Less than a week after Donald Trump lifted punitive measures imposed on Turkey in the wake of Recep Tayyip Erdogan’s deadly cross-border incursion into northeast Syria that killed hundreds of America’s former Kurdish allies and left some 200,000 people displaced, the House has voted to sanction Ankara for the offensive.
The vote was 403-16, a resounding message to Erdogan that while the White House may be willing to largely overlook the mini-genocide, Congress is not.
Since Trump effectively green-lighted Erdogan’s expedition, Turkey has established its long-sought “buffer” zone on the border, pushing out the Kurdish forces who fought for three years alongside US special operators in the fight against ISIS. Erdogan’s “ceasefire” with Mike Pence amounted to the US aiding an abetting the forced removal of the Kurds from the border region. The Turkish autocrat struck a similar deal with Vladimir Putin just days later, which found Russia facilitating a similar withdrawal of the YPG from areas west of the initial incursion. That pullback is now complete, according to the Kremlin.
The House bill aims to sanction senior Turkish officials, ban the sale of US weapons to Turkey if they’re going to be used in Syria, sanction countries found to be providing similar equipment and requires the State department to prepare a detailed assessment of Erdogan’s net worth and income, and that of his family members.
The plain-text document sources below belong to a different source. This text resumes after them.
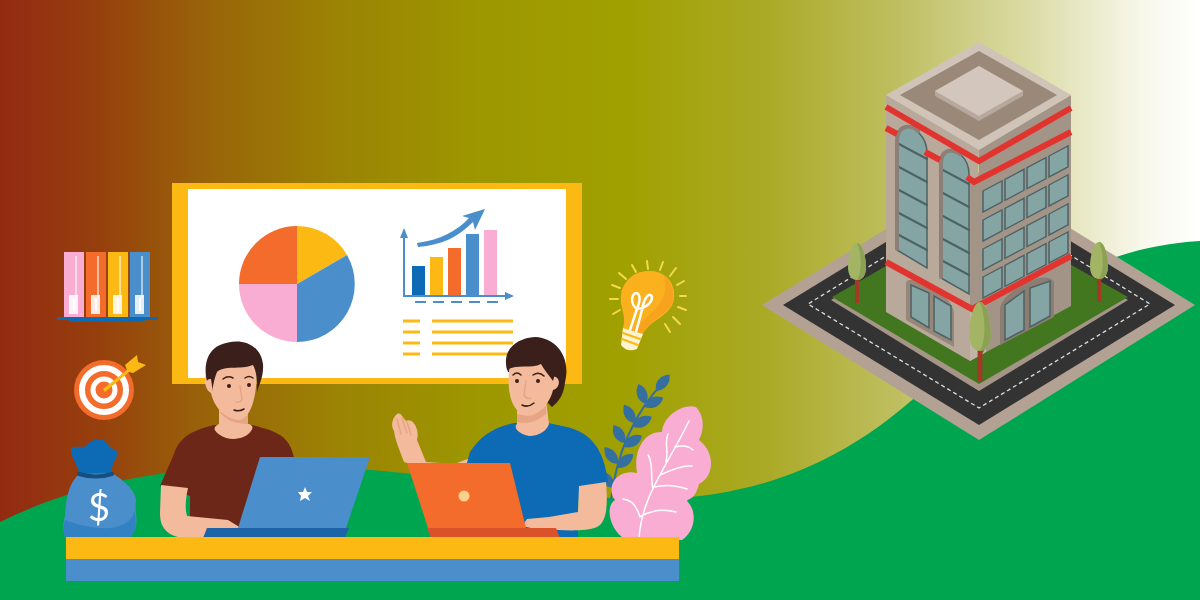
<!DOCTYPE html>
<html lang="en">
<head>
<meta charset="utf-8">
<title>Business planning banner</title>
<style>
:root{--green:#00a54f;--amber:#fdb913;--orange:#f36c2b;--blue:#4a8fcc;--deep:#0d6bb5;--pink:#f9add2;--skin:#f3bb9b;--skin-dark:#e6a584;--hair:#3a1f1b;--maroon:#6d2718;--wall-l:#b9a99b;--wall-r:#a39488;--roof:#d0c3b8;--red:#e2342f;--glass:#84a5a3;--frame:#4d6264}
html,body{margin:0;height:100%;overflow:hidden}
.banner{display:block;width:1200px;height:600px}
.line{fill:none;stroke-linecap:round;stroke-linejoin:round}
.amber{fill:var(--amber)}.orange{fill:var(--orange)}.blue{fill:var(--blue)}.deep{fill:var(--deep)}.pink{fill:var(--pink)}
.skin{fill:var(--skin)}.hair{fill:var(--hair)}.white{fill:#fff}
.glass{fill:var(--glass);stroke:var(--frame);stroke-width:1.5}
.stripe{fill:none;stroke:var(--red);stroke-width:6}
.currency{font:38px Lato,"Open Sans",sans-serif;fill:#fff;text-anchor:middle}
</style>
</head>
<body>
<svg class="banner" viewBox="0 0 1200 600" role="img" aria-label="Two colleagues with laptops in front of a chart board, beside an office building">
<defs>
<linearGradient id="sky">
<stop offset="0" stop-color="#932a12"/><stop offset=".08" stop-color="#963f0d"/><stop offset=".17" stop-color="#996309"/><stop offset=".28" stop-color="#9b8304"/><stop offset=".4" stop-color="#9d9700"/><stop offset=".52" stop-color="#a0a000"/><stop offset=".64" stop-color="#abaa27"/><stop offset=".75" stop-color="#bfbf62"/><stop offset=".86" stop-color="#dcdca8"/><stop offset=".95" stop-color="#f7f7ea"/><stop offset="1" stop-color="#fff"/>
</linearGradient>
<g id="binder"><rect width="20" height="66"/><rect x="11" y="4" width="2" height="42" fill="#fff" opacity=".55"/><rect x="5" y="43" width="9" height="19" fill="#fff" opacity=".85"/><rect x="9" y="46" width="2" height="13" fill="#fff"/></g>
<g id="tree"><path d="M-2 60V28H2V60Z" fill="#a33a25"/><path d="M0 40L6 31M0 36L-5 29" class="line" stroke="#a33a25" stroke-width="2"/><path d="M0 0C6 0 9 16 9 24C9 33 5 37 0 37C-5 37-9 33-9 24C-9 16-6 0 0 0Z" fill="#a3b565"/><path d="M0 0C6 0 9 16 9 24C9 33 5 37 0 37C5 28 5 12 0 0Z" fill="#8ba254"/></g>
<path id="leaf" d="M0 0C-9-5-9-14-4-21C4-16 5-7 0 0Z"/>
<g id="window-row"><rect width="19" height="21"/><rect x="22" width="19" height="21"/><rect x="44" width="19" height="21"/><rect x="66" width="19" height="21"/></g>
</defs>

<rect id="backdrop" width="1200" height="600" fill="url(#sky)"/>
<path id="hill" fill="var(--green)" d="M0 522C65 490 150 466 280 466C430 466 560 502 660 499C790 495 870 440 930 384C1010 312 1080 248 1200 241V600H0Z"/>

<g id="office-building">
<g id="plot">
<polygon points="979,172 1195,305 979,440 762,305" fill="#b3a294"/>
<polygon points="979,185 1175,305 979,425 783,305" fill="#343334"/>
<polygon points="979,199 1150,304 979,408 808,304" fill="none" stroke="#ddd" stroke-width="1.3" stroke-dasharray="4 3"/>
<polygon points="979,209 1128,300 979,391 831,300" fill="#a59587"/>
<polygon points="979,213 1128,297 979,384 832,297" fill="#42761f"/>
</g>
<use href="#tree" x="857" y="243"/>
<use href="#tree" x="1099" y="242"/>
<g id="left-face">
<polygon points="886,95 979,149 970,361 886,312" fill="var(--wall-l)"/>
<path class="glass" d="M897 142C896 122 912 124 919 133C925 139 927 146 927 153V268L897 250Z"/>
<path class="glass" d="M941 165C940 148 953 147 961 155C967 160 969 167 969 175V294L941 278Z"/>
<path class="line" stroke="var(--frame)" stroke-width="2" d="M897 143L927 159M897 166L927 182M897 189L927 205M897 212L927 228M897 234L927 250M941 169L969 184M941 192L969 207M941 215L969 230M941 238L969 253M941 260L969 275"/>
<path class="line" stroke="#8b8077" stroke-width="4" d="M897 249V143C896 124 911 124 918 131M941 277V166C940 149 952 148 960 154"/>
<path d="M906 320V283C907 272 950 291 954 312V347Z" fill="#97877b"/>
<path class="glass" d="M911 317V285L929 293V328ZM934 331V296L951 306V340Z"/>
</g>
<g id="right-face">
<polygon points="979,149 1071,95 1071,306 970,361 970,184 979,177" fill="var(--wall-r)"/>
<g class="glass" transform="matrix(1 -.53 0 1 983 191)"><use href="#window-row"/><use href="#window-row" y="29"/><use href="#window-row" y="58"/><use href="#window-row" y="86"/></g>
<path d="M970 361V308L986 300V352Z" fill="#c2b4a7"/>
<path d="M1000 345V308C1002 292 1046 267 1054 282V317Z" fill="#8c7d72"/>
<path class="glass" d="M1005 340V305L1024 291V330ZM1030 327V288L1050 281V316Z"/>
</g>
<path class="stripe" d="M886 107L979 161L1071 108"/>
<path class="stripe" d="M886 128L897 134M925 152L940 160M967 177L974 182L1071 132"/>
<path class="stripe" d="M886 262L972 309L1071 256"/>
<g id="roof">
<polygon points="979,42 1071,95 979,150 886,95" fill="var(--roof)"/>
<polygon points="979,51 1057,95 979,140 900,95" fill="#9a8879"/>
<polygon points="935,91 979,66 1023,91 1023,96 979,121 935,96" fill="#b6a89c"/>
<polygon points="979,66 1023,91 979,116 935,91" fill="#d3c7bd"/>
</g>
<use href="#tree" transform="translate(980 302) scale(1.2 1.32)"/>
</g>

<g id="presentation-board">
<rect class="amber" x="172" y="183" width="410" height="201"/>
<rect class="white" x="188" y="189" width="378" height="189"/>
<g id="pie-chart">
<path class="orange" d="M297 284H239A58 58 0 0 1 297 226Z"/>
<path class="amber" d="M297 284V226A58 58 0 0 1 347 255Z"/>
<path class="blue" d="M297 284L347 255A58 58 0 0 1 297 342Z"/>
<path class="pink" d="M297 284V342A58 58 0 0 1 239 284Z"/>
</g>
<g id="bar-chart">
<rect class="deep" x="412" y="266" width="13" height="30"/><rect class="amber" x="430" y="257" width="13" height="39"/><rect class="orange" x="448" y="248" width="13" height="48"/><rect class="blue" x="466" y="234" width="13" height="62"/><rect class="pink" x="484" y="230" width="13" height="66"/>
<path fill="none" stroke="var(--blue)" stroke-width="2" d="M404 234V296H508M415 302H426M433 302H444M451 302H462M469 302H480M487 302H498"/>
<path class="blue" d="M404 228L408 238H400ZM514 296L505 292V300ZM417 243C440 240 457 231 469 218L462 216L485 209L475 230L473 222C458 237 442 245 418 247Z"/>
</g>
<path id="notes" stroke="var(--amber)" stroke-width="3" d="M403 321H420M432 321H513M403 332H420M432 332H513M403 343H420M432 343H513M403 354H420M432 354H513"/>
</g>

<g id="binder-shelf">
<use href="#binder" x="64" y="252" class="pink"/><use href="#binder" x="86" y="252" class="orange"/><use href="#binder" x="108" y="252" class="amber"/><use href="#binder" x="130" y="252" class="blue"/>
<path class="deep" d="M57 317H158V320H146L142 322H72L68 320H57Z"/>
</g>

<g id="target">
<circle class="orange" cx="104" cy="390" r="30"/><circle cx="104" cy="390" r="22" fill="none" stroke="#fff" stroke-width="6"/><circle cx="104" cy="390" r="11" fill="none" stroke="#fff" stroke-width="5"/>
<path class="amber" d="M103 389L127 370L125 365L137 355L138 362L146 365L133 373L129 372L105 392Z"/>
</g>

<g id="money-bag">
<path class="deep" d="M80 474C76 462 70 456 71 448C78 445 83 449 87 445C91 439 103 436 108 444C110 450 116 448 118 453C116 460 111 465 111 474Z"/>
<path class="blue" d="M79 474C68 484 66 500 65 516C62 526 62 539 71 542C82 546 90 540 101 541C114 541 126 544 133 534C140 523 134 512 136 501C136 489 120 478 112 473Z"/>
<path class="deep" d="M71 542C82 546 90 540 101 541C114 541 126 544 133 534C138 527 135 517 135 510C128 535 92 530 65 520C62 530 63 540 71 542Z" opacity=".4"/>
<path class="line" stroke="#164e80" stroke-width="4" d="M79 474Q96 479 112 474"/>
<text class="currency" x="99" y="521">$</text>
</g>

<g id="idea-bulb">
<path class="line" stroke="#f5d84e" stroke-width="2" d="M648 269L647 261M660 270L663 262M670 276L676 268M677 285L684 281M680 296H686M678 307L686 310M673 317L680 324M665 324L670 332M636 272L632 265M626 279L619 273M620 288L612 285M618 299H610M620 310L613 314"/>
<path fill="#fbb11d" d="M651 271C668 272 676 286 674 299C671 317 650 319 643 334L623 328C627 315 619 307 621 294C624 279 636 270 651 271Z"/>
<path fill="#f79a1d" d="M664 276C674 285 676 297 670 307C662 317 649 320 643 334L637 332C641 313 672 309 664 276Z" opacity=".6"/>
<path class="line" stroke="#fff" stroke-width="2.5" d="M630 330L637 309C630 304 631 293 637 293C642 296 639 304 637 309C643 309 652 304 652 297C650 291 644 297 642 310L636 332"/>
<path fill="#fff4cf" d="M623 328L643 334L637 349Q627 353 621 345Z"/>
<path class="line" stroke="var(--amber)" stroke-width="2" d="M623 333L640 339M622 339L638 345"/>
</g>

<g id="plants">
<g fill="#346fa0">
<path class="line" stroke="#346fa0" stroke-width="2" d="M611 500C616 455 635 410 665 381"/>
<use href="#leaf" transform="translate(656 391) rotate(50)"/><use href="#leaf" transform="translate(646 404) rotate(-10)"/><use href="#leaf" transform="translate(644 407) rotate(75)"/><use href="#leaf" transform="translate(635 423) rotate(-20)"/><use href="#leaf" transform="translate(633 427) rotate(72)"/><use href="#leaf" transform="translate(625 443) rotate(-22)"/><use href="#leaf" transform="translate(624 447) rotate(68)"/><use href="#leaf" transform="translate(618 464) rotate(-28)"/><use href="#leaf" transform="translate(617 468) rotate(60)"/><use href="#leaf" transform="translate(614 488) rotate(-28)"/>
</g>
<path class="pink" d="M626 540C609 530 605 506 615 500C605 487 617 468 637 473C633 448 646 431 662 432C663 416 683 403 696 407C705 417 704 430 699 440C715 452 715 476 699 484C695 500 689 498 687 501C698 512 695 531 682 540Z"/>
<path class="line" stroke="#fff" stroke-width="1.5" d="M639 538C642 496 665 470 689 421M653 489C650 476 654 464 648 455M666 462C669 449 664 443 668 434M675 447Q687 444 693 450M660 475Q681 465 692 466M654 487Q670 483 687 489M640 517Q635 500 623 499M641 516Q658 507 676 512"/>
</g>

<g id="colleague-left">
<path fill="var(--maroon)" d="M214 425C190 431 179 438 174 454L160 486L190 496V540H296V470L294 458C290 435 275 431 252 425Z"/>
<path class="skin" d="M161 485L188 488Q184 506 187 516L228 520L241 528L235 537H178C163 533 160 523 160 513Z"/>
<path class="skin" d="M219 405V424C212 427 214 431 220 435C230 442 246 439 251 431C255 426 250 424 248 424V405Z"/>
<path fill="var(--skin-dark)" d="M219 412Q230 425 248 424V414Z"/>
<path class="skin" d="M207 373C203 378 205 390 211 393C215 411 229 420 240 420C253 416 257 392 257 368L245 356H210Z"/>
<path class="hair" d="M212 392C202 377 203 352 220 345C238 337 260 342 263 364C264 378 258 386 257 393C257 382 257 372 253 365C240 370 224 365 217 372Q214 379 212 392Z"/>
<path fill="var(--skin)" d="M211 379C203 378 207 392 213 393Z"/>
<path class="line" stroke="var(--hair)" stroke-width="1.5" d="M223 379Q228 375 233 378M245 378Q249 375 253 378M234 410Q239 412 244 409"/>
<circle class="hair" cx="229" cy="386" r="2"/><circle class="hair" cx="249" cy="385" r="2"/>
<path class="line" stroke="var(--skin-dark)" stroke-width="1.5" d="M240 386L242 399Q240 403 236 402"/>
</g>

<g id="colleague-right">
<path class="skin" d="M404 462C399 449 395 439 394 431C390 424 393 418 397 414C401 412 403 418 406 421C414 417 420 432 417 440L426 462L454 464L473 457L470 482Z"/>
<path class="line" stroke="var(--skin-dark)" stroke-width="1.5" d="M397 419L401 434M402 418L407 433M407 422L411 435"/>
<path class="deep" d="M514 423C491 428 480 437 470 452L466 466V540H578V500L608 482C604 449 591 433 567 427L548 423Z"/>
<path class="skin" d="M579 486L606 482C608 505 607 522 597 527C582 533 557 529 540 530L522 526L527 519L549 517L578 512Z"/>
<path class="skin" d="M517 405V424C513 427 518 434 529 436C540 436 547 430 549 424L546 400Z"/>
<path fill="var(--skin-dark)" d="M517 414Q533 418 546 406V414Q532 426 517 422Z"/>
<path class="hair" d="M508 372C500 351 516 338 535 337C557 338 569 357 566 377C564 386 565 397 552 407L545 400V370Z"/>
<path class="skin" d="M510 364C506 388 510 411 526 416C539 416 550 403 553 390C561 388 561 375 552 377C548 370 546 366 544 362Z"/>
<path class="hair" d="M507 370C504 353 520 341 537 342C556 346 558 366 553 381C549 375 544 370 541 364C531 369 515 364 507 370Z"/>
<path class="line" stroke="var(--hair)" stroke-width="1.5" d="M513 375Q517 371 521 375M533 375Q539 371 544 376M522 405Q528 408 534 403"/>
<circle class="hair" cx="517" cy="381" r="2"/><circle class="hair" cx="538" cy="381" r="2"/>
<path class="line" stroke="var(--skin-dark)" stroke-width="1.5" d="M526 381L524 395Q527 400 531 398"/>
</g>

<g id="laptops">
<path fill="#1d63a8" d="M207 528H349L345 538H203Z"/>
<path class="blue" d="M260 457H370L346 528H238Z"/>
<polygon class="white" points="305,487 307,492 312,492 308,496 310,501 305,498 300,501 301,496 298,492 303,492"/>
<path fill="#d9522a" d="M427 528H556L560 538H431Z"/>
<path class="orange" d="M407 463H510L526 528H428Z"/>
<circle cx="464" cy="496" r="5.5" fill="#ffd08a"/>
</g>

<g id="desk"><rect class="amber" x="66" y="537" width="613" height="23"/><rect class="blue" x="66" y="559" width="613" height="22"/></g>
</svg>
</body>
</html>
It would also mandate that the Defense department submit a plan outlining how ISIS captives are to be dealt with and secured. That suggests the death of Abu Bakr al-Baghdadi is not enough to get Trump off the hook when it comes to the anger he sparked on Capitol Hill with his decision to abruptly pull US support for the Kurds.
In addition, the bill would force Trump to sanction Halkbank, which was charged earlier this month after a long (and inexplicable, unless by reference to behind-the-scenes negotiations) delay.
Apparently, Trump could waive the sanctions for up to three months after certifying that it’s in America’s national security interests and that Turkey has stopped attacks on the SDF and especially on Kurdish civilians.
“The carnage that we have seen over the past week against our Kurdish partners and innocent civilians has been unbearable. There must be consequences”, Republican Michael McCaul said. He’s co-sponsoring the bill with Eliot Engel who accused Trump of “letting Erdogan off scot-free”.
As far as whether the Senate will act, that’s debatable. Mitch McConnell has indicated any action needs to be scrutinized in light of recent events.
Even more vexing for Ankara, the House voted 405-11 (with three voting present) on a measure to recognize the Armenian genocide. That will not go over well.
Trump’s dealings with Erdogan have been in the spotlight all month thanks to the violence in northeast Syria. The public now knows that the president attempted to intervene in the Reza Zarrab case in and around the time the Turkish-Iranian gold trader was being represented by Rudy Giuliani.
On Monday night, it came to light that Trump once discussed pulling funding for charter schools linked to Erdogan’s archenemy Fethullah Gulen.